to come up with the rules that govern it. My mind isn't up to it at the moment
but I am certain that with an appropriate set of rules it can be made to support
the execution of a program, any program! Mechanically the system would rely
heavily on humans moving tons of banannas around and shoveling kumoquats so I
don't expect it to be practical, merely possible.
> > -Any ordered set of numbers communicates a unique message.
> No... a set of numbers doesn't communicate anything unless someone >wants it to; a set of numbers could communicate anything depending on the language it was communicated in.
Perhaps. That is a question in number theory. It and information theory should
be able to answer that question.
> > -The code used for translating messages in any language into ordered sets of numbers is universal....
> How do you "translate" something into sets of numbers? You'd need to have a language that used sets of numbers as the syntax first; there'd be many different kinds of languages, so there'd need to be different algorithms of translation for different source and target languages.
That may turn out to be the case. I am not really sure of the answer yet.
Clearly the numbers would not be a discrete one to one translation as with godel
numbering but rather express a pattern or mathematical idea. Then creating more
interesting ideas would be a question of finding the product of the strings you
want to combine. It would require a great deal of factorization. Practically
this system would be most appropriate during the transition to quantum
> > -With a system of ordered sets of numbers a "Natural Computer" can be >created.

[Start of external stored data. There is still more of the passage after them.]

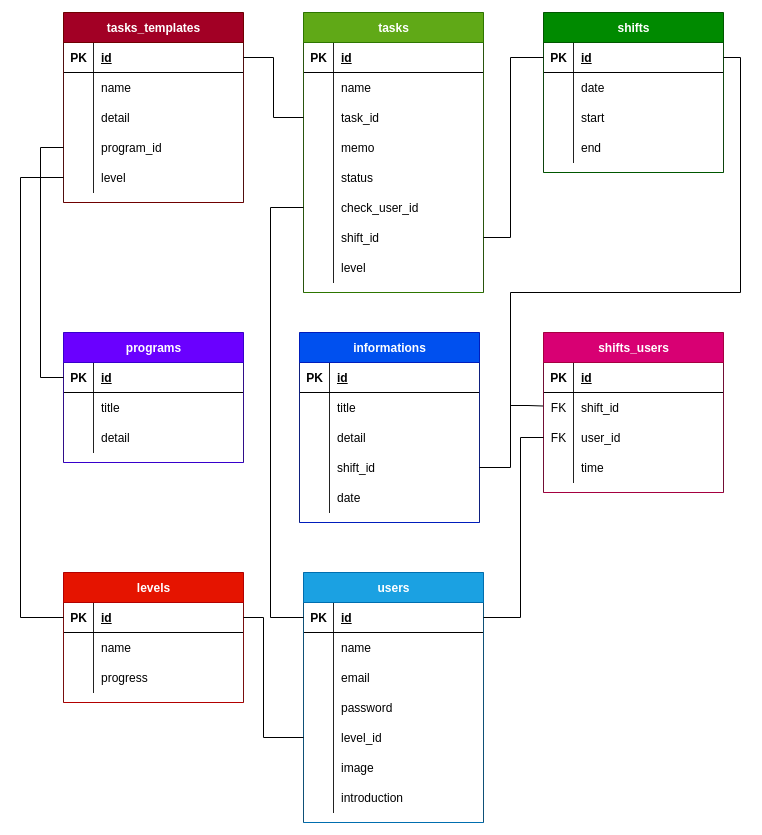
<!DOCTYPE html>
<html lang="en">
<head>
<meta charset="utf-8">
<title>Task database diagram</title>
<style>
:root {
  --ink: #000;
  --paper: #fff;
}
* { box-sizing: border-box; }
html, body { margin: 0; }
body { background: var(--paper); overflow: hidden; }
.diagram {
  position: relative;
  width: 762px;
  height: 835px;
  overflow: hidden;
  background: var(--paper);
  color: var(--ink);
  font: 12px/30px "Liberation Sans", Helvetica, Arial, sans-serif;
}
.relations {
  position: absolute;
  inset: 0;
  fill: none;
  stroke: var(--ink);
  stroke-width: 1;
}
.entity {
  position: absolute;
  left: var(--x);
  top: var(--y);
  width: 181px;
  padding-bottom: 9px;
  background: var(--paper);
  border: 1px solid var(--edge);
  border-left-color: color-mix(in srgb, var(--edge) 60%, #222);
  border-right-color: color-mix(in srgb, var(--edge) 60%, #222);
  border-radius: 1px;
}
.entity h2 {
  height: 30px;
  margin: 0 -1px;
  background: var(--fill);
  border: solid var(--edge);
  border-width: 0 1px 1px;
  color: var(--paper);
  font-size: 12px;
  line-height: 30px;
  text-align: center;
}
.fields { margin: 0; padding: 0; list-style: none; }
.fields li { display: flex; height: 30px; }
.fields .key {
  flex: none;
  width: 30px;
  border-right: 1px solid #222;
  text-align: center;
}
.fields .field { padding-left: 7px; }
.fields .primary { border-bottom: 1px solid var(--ink); font-weight: bold; }
.primary .field { text-decoration: underline; }
.tasks-templates { --x: 63px; --y: 12px; --fill: #a20025; --edge: #6f0000; }
.tasks { --x: 303px; --y: 12px; --fill: #60a917; --edge: #2d7600; }
.shifts { --x: 543px; --y: 12px; --fill: #008a00; --edge: #005700; }
.programs { --x: 63px; --y: 332px; --fill: #6a00ff; --edge: #3700cc; }
.informations { --x: 299px; --y: 332px; --fill: #0050ef; --edge: #001dbc; }
.shifts-users { --x: 543px; --y: 332px; --fill: #d80073; --edge: #a50040; }
.levels { --x: 63px; --y: 572px; --fill: #e51400; --edge: #b20000; }
.users { --x: 303px; --y: 572px; --fill: #1ba1e2; --edge: #006eaf; }
</style>
</head>
<body>
<main class="diagram">
  <section class="entity tasks-templates">
    <h2>tasks_templates</h2>
    <ul class="fields">
      <li class="primary"><span class="key">PK</span><span class="field">id</span></li>
      <li><span class="key"></span><span class="field">name</span></li>
      <li><span class="key"></span><span class="field">detail</span></li>
      <li><span class="key"></span><span class="field">program_id</span></li>
      <li><span class="key"></span><span class="field">level</span></li>
    </ul>
  </section>

  <section class="entity tasks">
    <h2>tasks</h2>
    <ul class="fields">
      <li class="primary"><span class="key">PK</span><span class="field">id</span></li>
      <li><span class="key"></span><span class="field">name</span></li>
      <li><span class="key"></span><span class="field">task_id</span></li>
      <li><span class="key"></span><span class="field">memo</span></li>
      <li><span class="key"></span><span class="field">status</span></li>
      <li><span class="key"></span><span class="field">check_user_id</span></li>
      <li><span class="key"></span><span class="field">shift_id</span></li>
      <li><span class="key"></span><span class="field">level</span></li>
    </ul>
  </section>

  <section class="entity shifts">
    <h2>shifts</h2>
    <ul class="fields">
      <li class="primary"><span class="key">PK</span><span class="field">id</span></li>
      <li><span class="key"></span><span class="field">date</span></li>
      <li><span class="key"></span><span class="field">start</span></li>
      <li><span class="key"></span><span class="field">end</span></li>
    </ul>
  </section>

  <section class="entity programs">
    <h2>programs</h2>
    <ul class="fields">
      <li class="primary"><span class="key">PK</span><span class="field">id</span></li>
      <li><span class="key"></span><span class="field">title</span></li>
      <li><span class="key"></span><span class="field">detail</span></li>
    </ul>
  </section>

  <section class="entity informations">
    <h2>informations</h2>
    <ul class="fields">
      <li class="primary"><span class="key">PK</span><span class="field">id</span></li>
      <li><span class="key"></span><span class="field">title</span></li>
      <li><span class="key"></span><span class="field">detail</span></li>
      <li><span class="key"></span><span class="field">shift_id</span></li>
      <li><span class="key"></span><span class="field">date</span></li>
    </ul>
  </section>

  <section class="entity shifts-users">
    <h2>shifts_users</h2>
    <ul class="fields">
      <li class="primary"><span class="key">PK</span><span class="field">id</span></li>
      <li><span class="key">FK</span><span class="field">shift_id</span></li>
      <li><span class="key">FK</span><span class="field">user_id</span></li>
      <li><span class="key"></span><span class="field">time</span></li>
    </ul>
  </section>

  <section class="entity levels">
    <h2>levels</h2>
    <ul class="fields">
      <li class="primary"><span class="key">PK</span><span class="field">id</span></li>
      <li><span class="key"></span><span class="field">name</span></li>
      <li><span class="key"></span><span class="field">progress</span></li>
    </ul>
  </section>

  <section class="entity users">
    <h2>users</h2>
    <ul class="fields">
      <li class="primary"><span class="key">PK</span><span class="field">id</span></li>
      <li><span class="key"></span><span class="field">name</span></li>
      <li><span class="key"></span><span class="field">email</span></li>
      <li><span class="key"></span><span class="field">password</span></li>
      <li><span class="key"></span><span class="field">level_id</span></li>
      <li><span class="key"></span><span class="field">image</span></li>
      <li><span class="key"></span><span class="field">introduction</span></li>
    </ul>
  </section>

  <svg class="relations" width="762" height="835" viewBox="0 0 762 835" aria-hidden="true">
    <path class="template-to-task" d="M243.5 57.5H273.5V117.5H303.5"/>
    <path class="template-to-program" d="M63.5 147.5H40.5V377.5H63.5"/>
    <path class="template-to-level" d="M63.5 177.5H20.5V617.5H63.5"/>
    <path class="task-to-shift" d="M483.5 237.5H510.5V57.5H543.5"/>
    <path class="task-to-user" d="M303.5 207.5H270.5V617.5H303.5"/>
    <path class="shift-to-information" d="M723.5 57.5H740.5V292.5H510.5V467.5H479.5"/>
    <path class="shift-to-shift-user" d="M510.5 405.5H528L543 406"/>
    <path class="user-to-shift-user" d="M483.5 617.5H520.5V437.5H543.5"/>
    <path class="level-to-user" d="M243.5 617.5H263.5V737.5H303.5"/>
  </svg>
</main>
</body>
</html>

> Well, maybe _with_ them you could (you could make a computer with >cheese, lettuce, and tomatoes too), but you're going to need some silicon or something if you're really going to make a computer...
Quantum fluks. or Nanoscale transistors.
> What are you trying to say?
3y3 4m l4m3.
> Are you really just saying that you find sets of numbers interesting?
They are! In an absolute sense not just a subjective sense!
> I find them somewhat interesting too, but it is silly to make these >vague claims about what one can do with them.
I make no claims! Only hypothesi!!! In my first message I did not say "I claim
the following" instaid I said "Here are some randomly generated strings for your
consideration." I didn't want to have to eat words later so I carefully made it
so that I couldn't be blamed for what I wrote because I could use randomness as
a scapegoat. =P
Pyramid schemes are illegal.
Social Security is a pyramid scheme.